* _WHAT THE TASK ASKS_
Beneath this line are the data; copy exactly the part of them that opens with the line containing "flex-direction: column;" and closes with the line containing "284px; top: 588px;", and only that part.

* _MATERIAL PROVIDED_
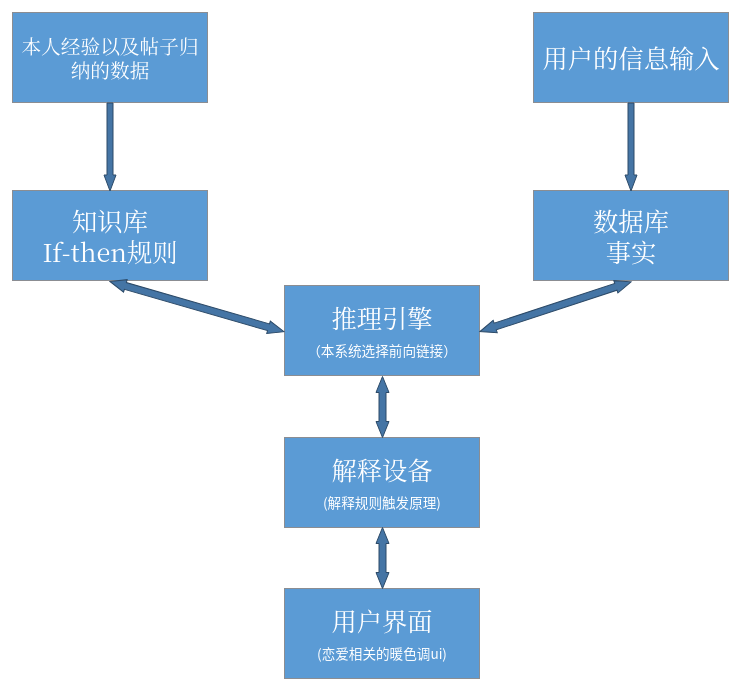
<!DOCTYPE html>
<html lang="zh-CN">
<head>
<meta charset="utf-8">
<title>专家系统结构图</title>
<style>
:root {
  --paper: #ffffff;
  --node: #5b9bd5;
  --node-edge: #8b8d92;
  --arrow: #4575a5;
  --arrow-edge: #2c4a68;
  --text: #ffffff;
}
* { box-sizing: border-box; margin: 0; }
html, body { width: 741px; height: 691px; overflow: hidden; background: var(--paper); }
.diagram { position: relative; width: 741px; height: 691px; }
.node {
  position: absolute;
  width: 196px;
  height: 91px;
  display: flex;
  flex-direction: column;
  align-items: center;
  justify-content: center;
  background: var(--node);
  border: 1px solid var(--node-edge);
  color: var(--text);
  text-align: center;
  white-space: nowrap;
}
.title { font: 400 25.3px/31px "Noto Serif CJK SC", "Noto Serif", serif; }
.title.small { font-size: 19.7px; line-height: 24px; }
.title.lead { line-height: 38px; }
.note { font: 400 13.6px/28px "Noto Sans CJK SC", "Noto Sans", sans-serif; }
.experience { left: 12px; top: 12px; }
.user-input { left: 533px; top: 12px; }
.knowledge { left: 12px; top: 190px; }
.database { left: 533px; top: 190px; }
.engine { left: 284px; top: 285px; }
.explainer { left: 284px; top: 437px; }
.interface { left: 284px; top: 588px; }
.arrows { position: absolute; left: 0; top: 0; fill: var(--arrow); stroke: var(--arrow-edge); stroke-width: 1; }
</style>
</head>
<body>
<main class="diagram">
  <section class="node experience"><p class="title small">本人经验以及帖子归<br>纳的数据</p></section>
  <section class="node user-input"><p class="title">用户的信息输入</p></section>
  <section class="node knowledge"><p class="title">知识库<br>If-then规则</p></section>
  <section class="node database"><p class="title">数据库<br>事实</p></section>
  <section class="node engine">
    <p class="title lead">推理引擎</p>
    <p class="note">（本系统选择前向链接）</p>
  </section>
  <section class="node explainer">
    <p class="title lead">解释设备</p>
    <p class="note">(解释规则触发原理)</p>
  </section>
  <section class="node interface">
    <p class="title lead">用户界面</p>
    <p class="note">(恋爱相关的暖色调ui)</p>
  </section>
  <svg class="arrows" width="741" height="691" viewBox="0 0 741 691" aria-hidden="true">
    <defs>
      <polygon id="arrow-down" points="-3,0 3,0 3,72 6,72 0,88 -6,72 -3,72"/>
      <polygon id="arrow-both" points="0,0 6.5,16 3.5,16 3.5,45 6.5,45 0,61 -6.5,45 -3.5,45 -3.5,16 -6.5,16"/>
    </defs>
    <use href="#arrow-down" x="110" y="103"/>
    <use href="#arrow-down" x="631" y="103"/>
    <polygon transform="translate(110 281.5) rotate(16.1)" points="0,0 16,-6.5 16,-3.5 165,-3.5 165,-6.5 181,0 165,6.5 165,3.5 16,3.5 16,6.5"/>
    <polygon transform="translate(480 331.5) rotate(-18.2)" points="0,0 16,-6.5 16,-3.5 143,-3.5 143,-6.5 159,0 143,6.5 143,3.5 16,3.5 16,6.5"/>
    <use href="#arrow-both" x="382.5" y="376.5"/>
    <use href="#arrow-both" x="382.5" y="527.5"/>
  </svg>
</main>
</body>
</html>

* _SOLUTION BELOW_
  flex-direction: column;
  align-items: center;
  justify-content: center;
  background: var(--node);
  border: 1px solid var(--node-edge);
  color: var(--text);
  text-align: center;
  white-space: nowrap;
}
.title { font: 400 25.3px/31px "Noto Serif CJK SC", "Noto Serif", serif; }
.title.small { font-size: 19.7px; line-height: 24px; }
.title.lead { line-height: 38px; }
.note { font: 400 13.6px/28px "Noto Sans CJK SC", "Noto Sans", sans-serif; }
.experience { left: 12px; top: 12px; }
.user-input { left: 533px; top: 12px; }
.knowledge { left: 12px; top: 190px; }
.database { left: 533px; top: 190px; }
.engine { left: 284px; top: 285px; }
.explainer { left: 284px; top: 437px; }
.interface { left: 284px; top: 588px; }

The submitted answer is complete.